  43   def changeset(perfume, attrs) do
  44     company_records = id_records(:company_id, attrs["company"])
  45     accord_records = id_records(:accord_id, attrs["accord_id"])
  46     note_records = get_all_note_records(attrs)
  47
  48     perfume
  49     |> cast(attrs, [:perfume_name, :concentration, :gender, :perfume_description, :picture_url, :year_released, :month_released, :day_released])
  50     |> validate_required([:perfume_name, :gender, :perfume_description])
  51     |> put_assoc(:perfume_company_joins, company_records)
  52     |> put_assoc?(:perfume_accord_joins, accord_records)
  53     |> put_assoc?(:perfume_note_joins, note_records)
  54   end
  55
  56   defp put_assoc?(changeset, _atom, nil), do: changeset
  57   defp put_assoc?(changeset, atom, records) do
  58     changeset
  59     |> put_assoc(atom, records)
  60   end

Here’s a note schema which is simpler than company:

   1 defmodule Fumigate.Fragrance.Note do
   2   use Ecto.Schema
   3   import Ecto.Changeset
   4   import Ecto.Query
   5
   6
   7   schema "notes" do
   8     field :note_name, :string
   9
  10     timestamps()
  11     many_to_many :perfumes, Fumigate.Fragrance.Perfume, join_through: Fumigate.Fragrance.PerfumeNoteJoin
  12   end

And the join table between note and perfume:

   1 defmodule Fumigate.Fragrance.PerfumeNoteJoin do
   2   use Ecto.Schema
   3   import Ecto.Changeset
   4   import Ecto.Query
   5
   6
   7   schema "perfume_note_joins" do
   8     field :pyramid_note, PyramidNoteEnum
   9     belongs_to :note, Fumigate.Fragrance.Note
  10     belongs_to :perfume, Fumigate.Fragrance.Perfume
  11
  12     timestamps()
  13   end
2 Likes

You could give your students a has_many relationship with TeacherStudent.
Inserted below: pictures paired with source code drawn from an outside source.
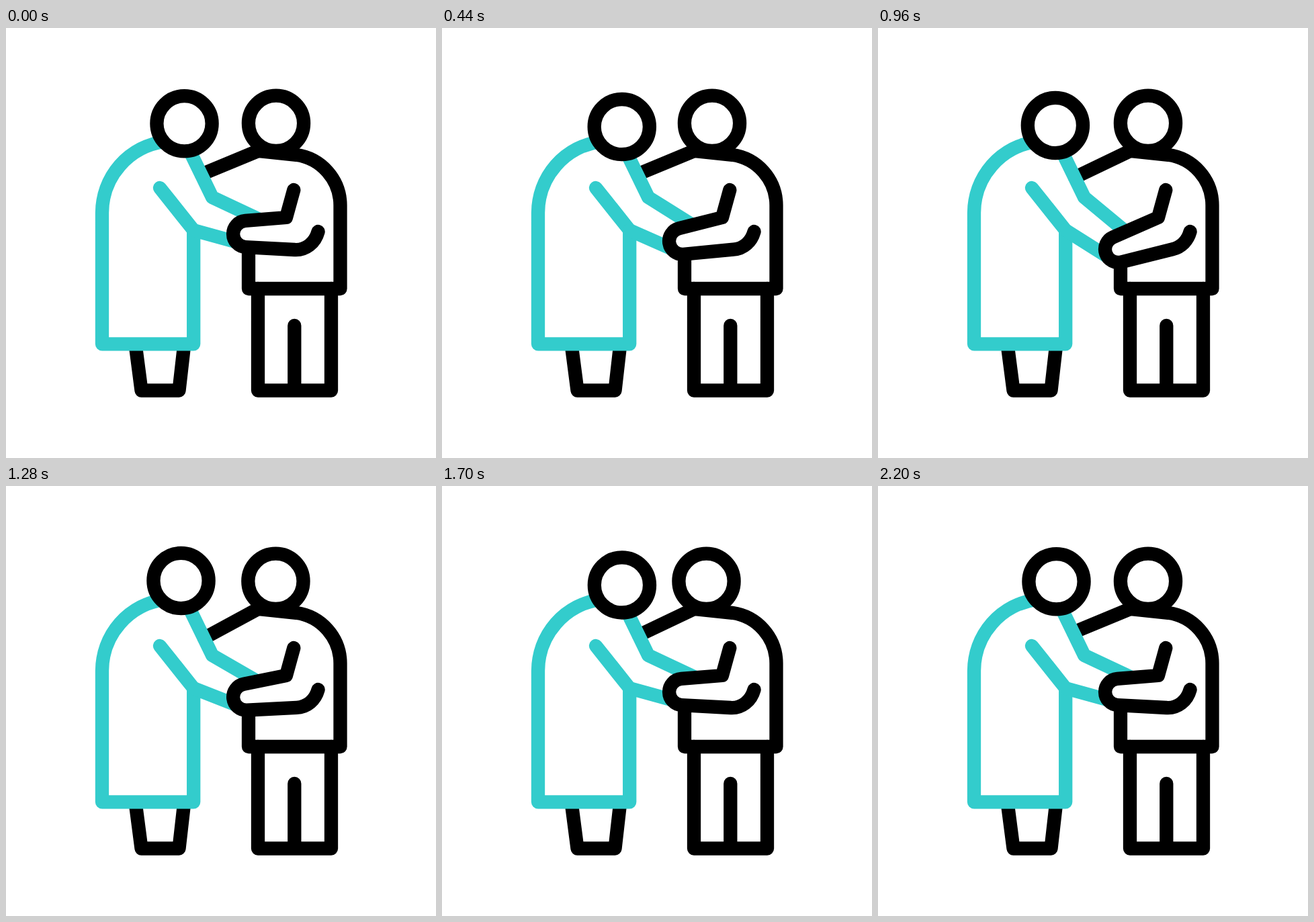
Write an HTML page that moves like this. It is 640 px wide and 640 px high and loops after 2.4 s.

```html
<!DOCTYPE html>
<html lang="en">
<head>
<meta charset="utf-8">
<title>Helping hands</title>
<style>
  html, body { margin: 0; width: 100%; height: 100%; overflow: hidden; background: #fff; }
  svg { display: block; width: 100%; height: 100%; }
  .line { fill: none; stroke: #000; stroke-width: 20.3; stroke-linecap: round; stroke-linejoin: round; }
  .teal { stroke: #33cccc; }
  .solid { fill: #fff; }
</style>
</head>
<body>
<svg viewBox="0 0 640 640">
  <path class="line" d="M375 388V539.5H484V388M429.3 443V539.5"/>
  <path class="line" id="torso"/>
  <path class="line" d="M193.5 478L201.5 539.5H257.5L264.5 478"/>
  <path class="line teal" d="M236 169A107 107 0 0 0 143 275V470.3H279.2V301L229 238"/>
  <path class="line teal" id="sleeve"/>
  <path class="line solid" id="hand"/>
  <circle class="line solid" id="leftHead" r="41.1"/>
  <circle class="line solid" id="rightHead" r="41.1" cy="141.8"/>
</svg>
<script>
const LOOP = 2400, STEP = 20;
const el = id => document.getElementById(id);
const mix = (a, b, k) => a + (b - a) * k;
const mixPoint = (p, q, k) => p.map((v, i) => mix(v, q[i], k).toFixed(2));

function ease(t, start, end) {
  const u = Math.min(1, Math.max(0, (t - start) / (end - start)));
  return u * u * (3 - 2 * u);
}

// Rises from 0 to 1 between a and b, returns to 0 between c and d.
const pulse = (t, a, b, c, d) => ease(t, a, b) - ease(t, c, d);

function polar(cx, cy, r, degrees) {
  const a = degrees * Math.PI / 180;
  return [cx + r * Math.cos(a), cy + r * Math.sin(a)].map(v => v.toFixed(2));
}

function drawHand(k) {
  const r = 19.6, cy = mix(306.5, 329.3, k);
  const top = polar(357.7, cy, r, mix(-94.6, -113.6, k));
  const bottom = polar(357.7, cy, r, mix(93.1, 75.5, k));
  const wrist = mixPoint([429.5, 330], [438, 329.4], k);
  const bend1 = mixPoint([446, 331], [452, 326], k);
  const bend2 = mixPoint([460, 320], [461, 316], k);
  el("hand").setAttribute("d",
    `M428.3 241L417 282L${top}A${r} ${r} 0 0 0 ${bottom}L${wrist}C${bend1} ${bend2} 464.6 303`);
  const upper = mixPoint([377.7, 285.2], [368.6, 303.1], k);
  const lower = mixPoint([341, 318], [341, 340], k);
  el("sleeve").setAttribute("d", `M272 180L307 252L${upper}M279.2 301L${lower}`);
}

function render(t) {
  drawHand(pulse(t, 200, 700, 960, 1480));

  const reach = mixPoint([290.8, 217.8], [295, 226.5], pulse(t, 700, 1200, 1200, 2200));
  el("torso").setAttribute("d",
    `M${reach}L375 183L432 188.8A76 76 0 0 1 497.5 264V388H361V330`);

  const nod = pulse(t, 200, 700, 1200, 2200);
  const lean = pulse(t, 700, 1150, 1200, 1700);
  el("leftHead").setAttribute("cx", 265.5 + 4.8 * nod - 10.4 * lean);
  el("leftHead").setAttribute("cy", 142.3 + 10.2 * nod - 12.2 * lean);
  el("rightHead").setAttribute("cx", 402 - 8.5 * pulse(t, 1200, 1700, 1700, 2200));
}

const origin = performance.now();
function tick() {
  const t = (performance.now() - origin) % LOOP;
  render(Math.floor(t / STEP) * STEP);
  requestAnimationFrame(tick);
}
render(0);
requestAnimationFrame(tick);
</script>
</body>
</html>
```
In that relation, you can give it a meaningful name (e.g. “classes”). To go that route, you can do something like this:

defmodule MyApp.Lessons.Student do
  use Ecto.Schema
  import Ecto.Changeset
  alias MyApp.Lessons.{Student, TeacherStudent}

  schema "students" do
    field(:name, :string)
    #...
    has_many :classes, TeacherStudent
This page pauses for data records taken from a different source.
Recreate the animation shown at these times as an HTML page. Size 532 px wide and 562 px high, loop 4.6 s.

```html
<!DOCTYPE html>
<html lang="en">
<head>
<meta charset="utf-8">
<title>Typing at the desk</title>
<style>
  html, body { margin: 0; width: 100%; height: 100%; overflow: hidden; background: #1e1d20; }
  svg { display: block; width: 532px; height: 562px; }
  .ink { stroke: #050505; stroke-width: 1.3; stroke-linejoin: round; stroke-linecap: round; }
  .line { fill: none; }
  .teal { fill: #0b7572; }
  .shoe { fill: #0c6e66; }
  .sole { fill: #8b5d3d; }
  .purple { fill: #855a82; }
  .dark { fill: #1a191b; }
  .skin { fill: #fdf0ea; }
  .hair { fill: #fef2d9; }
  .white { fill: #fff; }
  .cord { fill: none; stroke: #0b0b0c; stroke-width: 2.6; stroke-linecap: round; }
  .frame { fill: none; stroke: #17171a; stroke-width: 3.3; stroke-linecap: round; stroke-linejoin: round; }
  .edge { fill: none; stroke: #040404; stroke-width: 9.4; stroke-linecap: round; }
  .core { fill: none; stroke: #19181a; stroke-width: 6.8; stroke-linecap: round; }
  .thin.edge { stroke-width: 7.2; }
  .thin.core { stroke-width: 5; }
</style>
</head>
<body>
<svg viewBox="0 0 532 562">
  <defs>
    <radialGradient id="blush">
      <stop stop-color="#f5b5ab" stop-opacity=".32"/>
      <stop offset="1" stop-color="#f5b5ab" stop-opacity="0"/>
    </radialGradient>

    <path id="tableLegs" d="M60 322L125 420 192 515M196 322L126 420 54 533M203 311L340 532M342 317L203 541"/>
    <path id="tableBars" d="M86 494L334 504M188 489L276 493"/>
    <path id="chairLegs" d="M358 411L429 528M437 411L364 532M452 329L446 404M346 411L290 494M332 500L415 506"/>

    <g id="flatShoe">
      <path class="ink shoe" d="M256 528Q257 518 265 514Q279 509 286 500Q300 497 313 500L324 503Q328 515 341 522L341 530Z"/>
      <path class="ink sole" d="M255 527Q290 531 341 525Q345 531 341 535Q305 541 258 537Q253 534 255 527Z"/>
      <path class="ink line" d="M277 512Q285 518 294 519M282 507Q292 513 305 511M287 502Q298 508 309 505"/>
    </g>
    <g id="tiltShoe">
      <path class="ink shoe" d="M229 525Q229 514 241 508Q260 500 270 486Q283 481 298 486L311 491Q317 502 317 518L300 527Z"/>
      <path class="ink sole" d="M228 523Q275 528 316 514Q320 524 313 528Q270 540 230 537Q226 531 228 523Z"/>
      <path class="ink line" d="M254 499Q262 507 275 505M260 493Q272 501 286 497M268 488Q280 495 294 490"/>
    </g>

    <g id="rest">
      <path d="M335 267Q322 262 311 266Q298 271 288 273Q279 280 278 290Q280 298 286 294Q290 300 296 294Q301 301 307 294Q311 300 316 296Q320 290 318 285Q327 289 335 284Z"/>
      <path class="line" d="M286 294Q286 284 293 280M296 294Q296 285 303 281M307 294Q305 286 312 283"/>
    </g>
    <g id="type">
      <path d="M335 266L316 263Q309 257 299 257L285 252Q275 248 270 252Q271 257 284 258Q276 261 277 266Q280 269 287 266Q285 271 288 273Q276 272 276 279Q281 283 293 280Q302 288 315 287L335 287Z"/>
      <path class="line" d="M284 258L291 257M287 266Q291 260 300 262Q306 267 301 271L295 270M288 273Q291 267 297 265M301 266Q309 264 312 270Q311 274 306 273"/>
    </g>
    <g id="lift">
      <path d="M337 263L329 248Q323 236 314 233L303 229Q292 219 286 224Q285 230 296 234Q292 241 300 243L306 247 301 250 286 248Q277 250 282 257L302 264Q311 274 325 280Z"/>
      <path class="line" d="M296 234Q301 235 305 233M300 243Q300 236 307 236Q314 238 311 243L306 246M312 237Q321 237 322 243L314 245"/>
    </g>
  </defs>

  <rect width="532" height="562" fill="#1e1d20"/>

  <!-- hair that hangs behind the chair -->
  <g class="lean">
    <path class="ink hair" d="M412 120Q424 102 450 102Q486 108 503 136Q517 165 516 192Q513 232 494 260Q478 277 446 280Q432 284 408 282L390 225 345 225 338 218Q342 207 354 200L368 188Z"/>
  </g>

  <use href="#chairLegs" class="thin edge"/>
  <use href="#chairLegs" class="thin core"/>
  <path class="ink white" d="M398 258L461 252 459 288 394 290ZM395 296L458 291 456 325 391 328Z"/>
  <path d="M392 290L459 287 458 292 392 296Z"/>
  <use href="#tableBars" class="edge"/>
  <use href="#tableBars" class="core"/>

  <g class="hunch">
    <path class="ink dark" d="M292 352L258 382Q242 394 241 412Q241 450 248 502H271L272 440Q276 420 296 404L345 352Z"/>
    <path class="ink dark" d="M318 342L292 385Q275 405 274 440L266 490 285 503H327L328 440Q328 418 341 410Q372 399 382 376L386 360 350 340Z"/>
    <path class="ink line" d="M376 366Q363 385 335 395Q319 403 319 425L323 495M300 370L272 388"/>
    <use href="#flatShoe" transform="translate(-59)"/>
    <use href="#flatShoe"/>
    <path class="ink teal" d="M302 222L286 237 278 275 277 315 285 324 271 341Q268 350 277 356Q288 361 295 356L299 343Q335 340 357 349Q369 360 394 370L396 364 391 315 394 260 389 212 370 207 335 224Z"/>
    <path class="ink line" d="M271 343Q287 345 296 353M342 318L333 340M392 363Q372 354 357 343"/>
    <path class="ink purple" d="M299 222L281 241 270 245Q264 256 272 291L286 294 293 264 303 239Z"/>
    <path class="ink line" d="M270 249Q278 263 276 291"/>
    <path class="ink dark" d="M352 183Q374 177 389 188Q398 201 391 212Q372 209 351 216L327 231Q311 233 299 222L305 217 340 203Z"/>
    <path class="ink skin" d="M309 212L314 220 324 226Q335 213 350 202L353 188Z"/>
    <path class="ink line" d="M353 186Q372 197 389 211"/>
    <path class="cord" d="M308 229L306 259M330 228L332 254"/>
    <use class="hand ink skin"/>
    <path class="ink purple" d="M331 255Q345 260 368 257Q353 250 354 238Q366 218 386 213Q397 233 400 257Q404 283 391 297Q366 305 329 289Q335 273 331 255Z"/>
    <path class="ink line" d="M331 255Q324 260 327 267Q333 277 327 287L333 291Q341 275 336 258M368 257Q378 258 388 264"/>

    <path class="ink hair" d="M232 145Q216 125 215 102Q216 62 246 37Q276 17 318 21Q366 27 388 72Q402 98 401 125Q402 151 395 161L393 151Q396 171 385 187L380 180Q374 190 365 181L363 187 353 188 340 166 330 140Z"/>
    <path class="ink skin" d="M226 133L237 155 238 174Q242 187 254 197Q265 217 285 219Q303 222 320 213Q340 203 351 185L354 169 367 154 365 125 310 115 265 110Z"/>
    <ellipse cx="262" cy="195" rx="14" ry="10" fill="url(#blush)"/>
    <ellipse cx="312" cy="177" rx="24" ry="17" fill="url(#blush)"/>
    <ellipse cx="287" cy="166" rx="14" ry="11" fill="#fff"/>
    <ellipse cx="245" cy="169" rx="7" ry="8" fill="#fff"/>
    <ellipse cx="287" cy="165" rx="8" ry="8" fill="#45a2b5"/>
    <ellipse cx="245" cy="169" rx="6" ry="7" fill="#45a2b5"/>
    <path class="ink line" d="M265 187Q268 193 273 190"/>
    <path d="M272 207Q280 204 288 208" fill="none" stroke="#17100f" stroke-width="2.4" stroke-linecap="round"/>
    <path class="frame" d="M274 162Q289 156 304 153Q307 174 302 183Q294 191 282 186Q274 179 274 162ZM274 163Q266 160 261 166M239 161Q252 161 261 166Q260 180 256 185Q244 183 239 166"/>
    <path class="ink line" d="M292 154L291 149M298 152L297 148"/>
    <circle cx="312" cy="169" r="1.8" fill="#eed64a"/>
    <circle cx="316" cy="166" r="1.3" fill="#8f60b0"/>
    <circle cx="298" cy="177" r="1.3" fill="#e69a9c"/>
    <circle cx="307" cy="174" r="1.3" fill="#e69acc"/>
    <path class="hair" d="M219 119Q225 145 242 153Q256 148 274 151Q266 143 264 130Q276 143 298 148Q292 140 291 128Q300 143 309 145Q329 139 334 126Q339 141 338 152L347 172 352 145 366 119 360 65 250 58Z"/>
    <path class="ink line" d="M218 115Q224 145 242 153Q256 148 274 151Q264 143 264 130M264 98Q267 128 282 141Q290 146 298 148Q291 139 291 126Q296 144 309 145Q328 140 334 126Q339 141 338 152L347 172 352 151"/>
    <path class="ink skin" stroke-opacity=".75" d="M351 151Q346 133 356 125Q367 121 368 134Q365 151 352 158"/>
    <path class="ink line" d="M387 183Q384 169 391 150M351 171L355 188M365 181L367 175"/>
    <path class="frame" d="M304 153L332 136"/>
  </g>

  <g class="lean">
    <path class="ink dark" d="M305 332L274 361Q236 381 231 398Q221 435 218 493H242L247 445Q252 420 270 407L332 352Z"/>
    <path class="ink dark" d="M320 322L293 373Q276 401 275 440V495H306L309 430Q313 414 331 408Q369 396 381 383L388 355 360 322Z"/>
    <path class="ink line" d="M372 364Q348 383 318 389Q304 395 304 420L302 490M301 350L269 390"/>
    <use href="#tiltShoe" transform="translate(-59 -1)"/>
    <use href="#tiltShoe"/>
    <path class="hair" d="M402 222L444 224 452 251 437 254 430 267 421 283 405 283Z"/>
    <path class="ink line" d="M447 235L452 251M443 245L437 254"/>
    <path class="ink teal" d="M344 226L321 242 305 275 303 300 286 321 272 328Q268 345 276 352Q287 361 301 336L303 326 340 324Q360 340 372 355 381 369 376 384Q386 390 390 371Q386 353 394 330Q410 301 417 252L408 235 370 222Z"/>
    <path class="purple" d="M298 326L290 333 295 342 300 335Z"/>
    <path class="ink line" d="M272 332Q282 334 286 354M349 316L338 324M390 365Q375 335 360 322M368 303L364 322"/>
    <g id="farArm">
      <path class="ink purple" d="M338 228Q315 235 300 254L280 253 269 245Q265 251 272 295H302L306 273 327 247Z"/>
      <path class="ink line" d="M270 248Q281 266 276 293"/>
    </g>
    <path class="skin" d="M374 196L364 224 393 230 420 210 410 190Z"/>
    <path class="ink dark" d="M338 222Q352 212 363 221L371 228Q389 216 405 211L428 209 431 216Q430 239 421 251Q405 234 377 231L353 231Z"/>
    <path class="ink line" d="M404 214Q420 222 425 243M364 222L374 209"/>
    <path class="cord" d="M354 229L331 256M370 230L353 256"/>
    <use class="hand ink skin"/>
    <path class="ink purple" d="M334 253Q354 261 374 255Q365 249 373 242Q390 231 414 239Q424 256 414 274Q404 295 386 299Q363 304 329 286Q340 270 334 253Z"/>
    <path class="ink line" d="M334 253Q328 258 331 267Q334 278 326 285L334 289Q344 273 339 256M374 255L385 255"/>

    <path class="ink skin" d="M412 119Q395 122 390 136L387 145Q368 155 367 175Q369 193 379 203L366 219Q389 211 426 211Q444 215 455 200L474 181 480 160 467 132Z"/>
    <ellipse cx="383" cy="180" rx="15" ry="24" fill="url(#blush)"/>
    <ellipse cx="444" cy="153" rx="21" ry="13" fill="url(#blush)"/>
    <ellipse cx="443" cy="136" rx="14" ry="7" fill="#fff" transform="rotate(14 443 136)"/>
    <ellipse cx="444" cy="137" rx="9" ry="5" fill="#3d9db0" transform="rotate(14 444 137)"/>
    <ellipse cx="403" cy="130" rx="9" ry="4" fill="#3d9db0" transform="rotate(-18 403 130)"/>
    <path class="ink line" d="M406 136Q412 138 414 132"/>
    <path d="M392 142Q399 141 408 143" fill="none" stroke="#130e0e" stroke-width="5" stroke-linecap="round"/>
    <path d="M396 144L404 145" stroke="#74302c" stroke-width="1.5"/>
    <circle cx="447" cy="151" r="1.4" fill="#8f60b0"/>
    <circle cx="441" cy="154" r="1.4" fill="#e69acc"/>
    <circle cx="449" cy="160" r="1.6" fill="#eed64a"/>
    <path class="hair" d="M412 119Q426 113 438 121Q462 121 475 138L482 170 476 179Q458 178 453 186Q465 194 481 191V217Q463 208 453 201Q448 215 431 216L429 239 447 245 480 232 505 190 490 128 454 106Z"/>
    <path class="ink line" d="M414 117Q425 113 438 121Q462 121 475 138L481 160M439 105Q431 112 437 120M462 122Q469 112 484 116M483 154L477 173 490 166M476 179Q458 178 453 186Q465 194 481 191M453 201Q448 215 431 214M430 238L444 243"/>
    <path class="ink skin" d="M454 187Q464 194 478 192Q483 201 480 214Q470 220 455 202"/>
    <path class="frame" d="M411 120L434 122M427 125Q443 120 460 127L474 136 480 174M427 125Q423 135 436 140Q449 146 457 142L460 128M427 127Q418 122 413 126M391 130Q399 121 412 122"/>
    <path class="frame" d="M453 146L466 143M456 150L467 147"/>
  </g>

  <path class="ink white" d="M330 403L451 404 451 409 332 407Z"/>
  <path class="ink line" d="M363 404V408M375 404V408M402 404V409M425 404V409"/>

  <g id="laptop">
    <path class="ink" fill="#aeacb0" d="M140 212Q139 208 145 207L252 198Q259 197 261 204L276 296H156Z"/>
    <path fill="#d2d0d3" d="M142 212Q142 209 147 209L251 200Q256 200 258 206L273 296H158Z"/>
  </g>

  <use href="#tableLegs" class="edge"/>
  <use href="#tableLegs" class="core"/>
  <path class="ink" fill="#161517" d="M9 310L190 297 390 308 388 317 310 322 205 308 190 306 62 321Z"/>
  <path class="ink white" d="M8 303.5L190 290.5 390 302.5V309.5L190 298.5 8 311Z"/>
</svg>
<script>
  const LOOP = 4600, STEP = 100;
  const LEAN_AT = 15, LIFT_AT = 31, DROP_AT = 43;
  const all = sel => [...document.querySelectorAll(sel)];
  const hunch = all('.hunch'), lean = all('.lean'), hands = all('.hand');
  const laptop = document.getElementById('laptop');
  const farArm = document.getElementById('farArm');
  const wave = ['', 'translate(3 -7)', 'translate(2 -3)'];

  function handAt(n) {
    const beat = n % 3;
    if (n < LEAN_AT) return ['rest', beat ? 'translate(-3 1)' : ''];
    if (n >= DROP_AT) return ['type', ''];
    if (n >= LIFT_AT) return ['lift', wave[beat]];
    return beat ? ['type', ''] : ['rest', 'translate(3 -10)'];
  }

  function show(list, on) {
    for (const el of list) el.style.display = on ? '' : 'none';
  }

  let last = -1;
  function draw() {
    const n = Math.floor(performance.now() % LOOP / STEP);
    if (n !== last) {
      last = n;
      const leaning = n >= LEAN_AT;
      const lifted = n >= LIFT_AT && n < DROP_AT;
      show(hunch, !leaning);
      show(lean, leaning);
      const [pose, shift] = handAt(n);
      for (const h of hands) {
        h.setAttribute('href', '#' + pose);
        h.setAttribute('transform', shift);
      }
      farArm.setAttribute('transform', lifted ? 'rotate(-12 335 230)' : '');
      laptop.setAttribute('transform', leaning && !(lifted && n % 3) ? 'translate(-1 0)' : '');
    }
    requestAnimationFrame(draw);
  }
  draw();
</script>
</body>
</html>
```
    timestamps()
  end

  @doc false
  def changeset(student, attrs) do
    student
    |> cast(attrs, [:name]) # and whatever else
    |> validate_required([:name])
  end
end

Then you can add this preload when getting students: Repo.preload(classes: [:teacher]). You’ll have a structure like this (join table IDs left out for simplicity):

{
  student: %{
    id: 1,
    name: "Mojo Jojo",
    classes: [
      %{
        student_id: 1,
        teacher_id: 1
        subject: "Chemistry",
        teacher: %{
          id: 1
          name: "Prof. Utonium",
        }
      },
      %{
        student_id: 1,
        teacher_id: 4
        subject: "Music",
        teacher: %{
          id: 4
          name: "Melody Smith"
        }
      }
    ]
  }
}

If you want to flatten it out and have teachers names together with the subjects in the join table, a helper function in the context might be a reasonable place to do it. Or, you could define a more complex SQL query via Ecto. Defining a JSON encoding for Students would be another way. There are a lot of options. I usually stick with the simple approach above. Mythical programmer’s way of loading the join table separately is something I’ve done, too.

1 Like

Agreed. This is a much cleaner way to do this.